EXERCISE DIRECTIONS
Write the listing below out again word for word, without a single picture.

MATERIALS PROVIDED

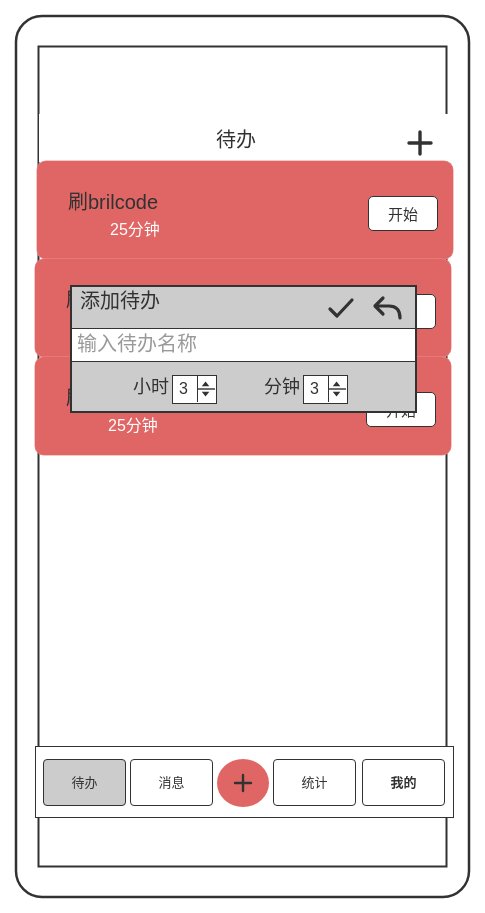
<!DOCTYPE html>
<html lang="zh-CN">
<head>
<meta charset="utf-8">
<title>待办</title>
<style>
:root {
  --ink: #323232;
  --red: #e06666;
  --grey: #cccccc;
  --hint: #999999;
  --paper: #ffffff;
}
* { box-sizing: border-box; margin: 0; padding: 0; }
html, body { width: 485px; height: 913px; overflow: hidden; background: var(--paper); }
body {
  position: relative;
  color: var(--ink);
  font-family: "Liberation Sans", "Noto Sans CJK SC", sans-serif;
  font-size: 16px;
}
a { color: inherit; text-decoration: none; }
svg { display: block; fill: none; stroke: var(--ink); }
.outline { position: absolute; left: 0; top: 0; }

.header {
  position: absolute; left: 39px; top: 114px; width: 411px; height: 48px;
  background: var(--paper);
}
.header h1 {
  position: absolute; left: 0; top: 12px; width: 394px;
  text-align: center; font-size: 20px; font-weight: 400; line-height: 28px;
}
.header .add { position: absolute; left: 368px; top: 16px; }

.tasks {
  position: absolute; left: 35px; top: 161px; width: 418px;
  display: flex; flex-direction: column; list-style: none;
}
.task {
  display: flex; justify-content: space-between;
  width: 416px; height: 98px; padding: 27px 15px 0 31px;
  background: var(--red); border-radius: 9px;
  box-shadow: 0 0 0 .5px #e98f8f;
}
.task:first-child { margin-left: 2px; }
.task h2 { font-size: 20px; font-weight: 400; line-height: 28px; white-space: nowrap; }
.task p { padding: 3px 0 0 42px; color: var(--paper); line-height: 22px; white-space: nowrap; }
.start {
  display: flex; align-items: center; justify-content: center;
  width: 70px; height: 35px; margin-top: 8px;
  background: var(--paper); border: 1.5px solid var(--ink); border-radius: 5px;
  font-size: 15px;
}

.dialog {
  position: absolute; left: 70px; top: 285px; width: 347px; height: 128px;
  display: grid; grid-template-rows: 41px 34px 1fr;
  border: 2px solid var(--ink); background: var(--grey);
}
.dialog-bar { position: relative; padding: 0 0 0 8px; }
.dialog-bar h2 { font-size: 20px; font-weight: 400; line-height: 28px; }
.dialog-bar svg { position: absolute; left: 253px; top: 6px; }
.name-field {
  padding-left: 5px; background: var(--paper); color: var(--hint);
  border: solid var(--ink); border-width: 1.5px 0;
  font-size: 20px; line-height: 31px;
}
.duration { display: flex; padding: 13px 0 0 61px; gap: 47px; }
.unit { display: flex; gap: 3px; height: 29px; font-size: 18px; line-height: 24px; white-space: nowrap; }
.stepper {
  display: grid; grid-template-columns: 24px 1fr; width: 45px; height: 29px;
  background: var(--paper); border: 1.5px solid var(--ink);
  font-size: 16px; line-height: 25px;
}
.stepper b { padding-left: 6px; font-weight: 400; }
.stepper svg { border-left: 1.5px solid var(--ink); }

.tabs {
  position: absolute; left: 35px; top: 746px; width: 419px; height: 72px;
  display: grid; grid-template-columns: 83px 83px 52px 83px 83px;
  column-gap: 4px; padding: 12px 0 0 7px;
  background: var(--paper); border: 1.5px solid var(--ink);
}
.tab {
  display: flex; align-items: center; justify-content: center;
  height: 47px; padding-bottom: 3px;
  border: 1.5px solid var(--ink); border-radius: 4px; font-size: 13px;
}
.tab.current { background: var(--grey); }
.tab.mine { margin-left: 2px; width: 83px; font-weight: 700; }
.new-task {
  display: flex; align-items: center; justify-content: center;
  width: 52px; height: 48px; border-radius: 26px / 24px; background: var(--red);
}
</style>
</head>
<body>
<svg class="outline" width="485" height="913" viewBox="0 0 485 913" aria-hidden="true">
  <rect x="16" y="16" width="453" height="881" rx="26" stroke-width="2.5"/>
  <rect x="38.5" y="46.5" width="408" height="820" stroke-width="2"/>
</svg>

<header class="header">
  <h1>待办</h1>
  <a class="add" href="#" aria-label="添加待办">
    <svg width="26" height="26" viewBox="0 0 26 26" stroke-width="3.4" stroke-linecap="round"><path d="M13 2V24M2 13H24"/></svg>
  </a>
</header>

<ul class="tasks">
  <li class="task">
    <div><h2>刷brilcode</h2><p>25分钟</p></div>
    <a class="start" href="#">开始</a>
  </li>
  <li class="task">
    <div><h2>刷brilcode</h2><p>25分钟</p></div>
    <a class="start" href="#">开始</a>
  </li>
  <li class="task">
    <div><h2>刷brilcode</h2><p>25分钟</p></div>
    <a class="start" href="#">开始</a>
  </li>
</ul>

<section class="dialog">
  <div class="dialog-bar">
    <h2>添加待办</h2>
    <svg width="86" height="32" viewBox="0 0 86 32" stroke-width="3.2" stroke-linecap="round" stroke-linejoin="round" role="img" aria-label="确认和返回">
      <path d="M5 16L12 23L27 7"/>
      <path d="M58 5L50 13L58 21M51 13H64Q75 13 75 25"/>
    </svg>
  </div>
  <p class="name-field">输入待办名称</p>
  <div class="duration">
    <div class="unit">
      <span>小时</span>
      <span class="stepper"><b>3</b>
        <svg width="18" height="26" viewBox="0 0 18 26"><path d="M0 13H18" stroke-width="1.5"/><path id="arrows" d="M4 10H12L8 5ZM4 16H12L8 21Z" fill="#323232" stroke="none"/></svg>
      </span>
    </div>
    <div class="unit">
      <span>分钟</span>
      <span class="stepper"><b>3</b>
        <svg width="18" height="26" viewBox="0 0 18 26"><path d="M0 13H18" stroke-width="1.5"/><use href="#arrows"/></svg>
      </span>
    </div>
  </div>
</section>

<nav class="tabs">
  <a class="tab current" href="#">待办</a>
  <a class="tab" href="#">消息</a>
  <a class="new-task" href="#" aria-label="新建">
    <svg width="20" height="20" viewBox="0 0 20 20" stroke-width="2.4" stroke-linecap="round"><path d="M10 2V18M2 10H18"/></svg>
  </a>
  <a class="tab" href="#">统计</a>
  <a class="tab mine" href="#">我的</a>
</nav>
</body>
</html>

ANSWER
<!DOCTYPE html>
<html lang="zh-CN">
<head>
<meta charset="utf-8">
<title>待办</title>
<style>
:root {
  --ink: #323232;
  --red: #e06666;
  --grey: #cccccc;
  --hint: #999999;
  --paper: #ffffff;
}
* { box-sizing: border-box; margin: 0; padding: 0; }
html, body { width: 485px; height: 913px; overflow: hidden; background: var(--paper); }
body {
  position: relative;
  color: var(--ink);
  font-family: "Liberation Sans", "Noto Sans CJK SC", sans-serif;
  font-size: 16px;
}
a { color: inherit; text-decoration: none; }
svg { display: block; fill: none; stroke: var(--ink); }
.outline { position: absolute; left: 0; top: 0; }

.header {
  position: absolute; left: 39px; top: 114px; width: 411px; height: 48px;
  background: var(--paper);
}
.header h1 {
  position: absolute; left: 0; top: 12px; width: 394px;
  text-align: center; font-size: 20px; font-weight: 400; line-height: 28px;
}
.header .add { position: absolute; left: 368px; top: 16px; }

.tasks {
  position: absolute; left: 35px; top: 161px; width: 418px;
  display: flex; flex-direction: column; list-style: none;
}
.task {
  display: flex; justify-content: space-between;
  width: 416px; height: 98px; padding: 27px 15px 0 31px;
  background: var(--red); border-radius: 9px;
  box-shadow: 0 0 0 .5px #e98f8f;
}
.task:first-child { margin-left: 2px; }
.task h2 { font-size: 20px; font-weight: 400; line-height: 28px; white-space: nowrap; }
.task p { padding: 3px 0 0 42px; color: var(--paper); line-height: 22px; white-space: nowrap; }
.start {
  display: flex; align-items: center; justify-content: center;
  width: 70px; height: 35px; margin-top: 8px;
  background: var(--paper); border: 1.5px solid var(--ink); border-radius: 5px;
  font-size: 15px;
}

.dialog {
  position: absolute; left: 70px; top: 285px; width: 347px; height: 128px;
  display: grid; grid-template-rows: 41px 34px 1fr;
  border: 2px solid var(--ink); background: var(--grey);
}
.dialog-bar { position: relative; padding: 0 0 0 8px; }
.dialog-bar h2 { font-size: 20px; font-weight: 400; line-height: 28px; }
.dialog-bar svg { position: absolute; left: 253px; top: 6px; }
.name-field {
  padding-left: 5px; background: var(--paper); color: var(--hint);
  border: solid var(--ink); border-width: 1.5px 0;
  font-size: 20px; line-height: 31px;
}
.duration { display: flex; padding: 13px 0 0 61px; gap: 47px; }
.unit { display: flex; gap: 3px; height: 29px; font-size: 18px; line-height: 24px; white-space: nowrap; }
.stepper {
  display: grid; grid-template-columns: 24px 1fr; width: 45px; height: 29px;
  background: var(--paper); border: 1.5px solid var(--ink);
  font-size: 16px; line-height: 25px;
}
.stepper b { padding-left: 6px; font-weight: 400; }
.stepper svg { border-left: 1.5px solid var(--ink); }

.tabs {
  position: absolute; left: 35px; top: 746px; width: 419px; height: 72px;
  display: grid; grid-template-columns: 83px 83px 52px 83px 83px;
  column-gap: 4px; padding: 12px 0 0 7px;
  background: var(--paper); border: 1.5px solid var(--ink);
}
.tab {
  display: flex; align-items: center; justify-content: center;
  height: 47px; padding-bottom: 3px;
  border: 1.5px solid var(--ink); border-radius: 4px; font-size: 13px;
}
.tab.current { background: var(--grey); }
.tab.mine { margin-left: 2px; width: 83px; font-weight: 700; }
.new-task {
  display: flex; align-items: center; justify-content: center;
  width: 52px; height: 48px; border-radius: 26px / 24px; background: var(--red);
}
</style>
</head>
<body>
<svg class="outline" width="485" height="913" viewBox="0 0 485 913" aria-hidden="true">
  <rect x="16" y="16" width="453" height="881" rx="26" stroke-width="2.5"/>
  <rect x="38.5" y="46.5" width="408" height="820" stroke-width="2"/>
</svg>

<header class="header">
  <h1>待办</h1>
  <a class="add" href="#" aria-label="添加待办">
    <svg width="26" height="26" viewBox="0 0 26 26" stroke-width="3.4" stroke-linecap="round"><path d="M13 2V24M2 13H24"/></svg>
  </a>
</header>

<ul class="tasks">
  <li class="task">
    <div><h2>刷brilcode</h2><p>25分钟</p></div>
    <a class="start" href="#">开始</a>
  </li>
  <li class="task">
    <div><h2>刷brilcode</h2><p>25分钟</p></div>
    <a class="start" href="#">开始</a>
  </li>
  <li class="task">
    <div><h2>刷brilcode</h2><p>25分钟</p></div>
    <a class="start" href="#">开始</a>
  </li>
</ul>

<section class="dialog">
  <div class="dialog-bar">
    <h2>添加待办</h2>
    <svg width="86" height="32" viewBox="0 0 86 32" stroke-width="3.2" stroke-linecap="round" stroke-linejoin="round" role="img" aria-label="确认和返回">
      <path d="M5 16L12 23L27 7"/>
      <path d="M58 5L50 13L58 21M51 13H64Q75 13 75 25"/>
    </svg>
  </div>
  <p class="name-field">输入待办名称</p>
  <div class="duration">
    <div class="unit">
      <span>小时</span>
      <span class="stepper"><b>3</b>
        <svg width="18" height="26" viewBox="0 0 18 26"><path d="M0 13H18" stroke-width="1.5"/><path id="arrows" d="M4 10H12L8 5ZM4 16H12L8 21Z" fill="#323232" stroke="none"/></svg>
      </span>
    </div>
    <div class="unit">
      <span>分钟</span>
      <span class="stepper"><b>3</b>
        <svg width="18" height="26" viewBox="0 0 18 26"><path d="M0 13H18" stroke-width="1.5"/><use href="#arrows"/></svg>
      </span>
    </div>
  </div>
</section>

<nav class="tabs">
  <a class="tab current" href="#">待办</a>
  <a class="tab" href="#">消息</a>
  <a class="new-task" href="#" aria-label="新建">
    <svg width="20" height="20" viewBox="0 0 20 20" stroke-width="2.4" stroke-linecap="round"><path d="M10 2V18M2 10H18"/></svg>
  </a>
  <a class="tab" href="#">统计</a>
  <a class="tab mine" href="#">我的</a>
</nav>
</body>
</html>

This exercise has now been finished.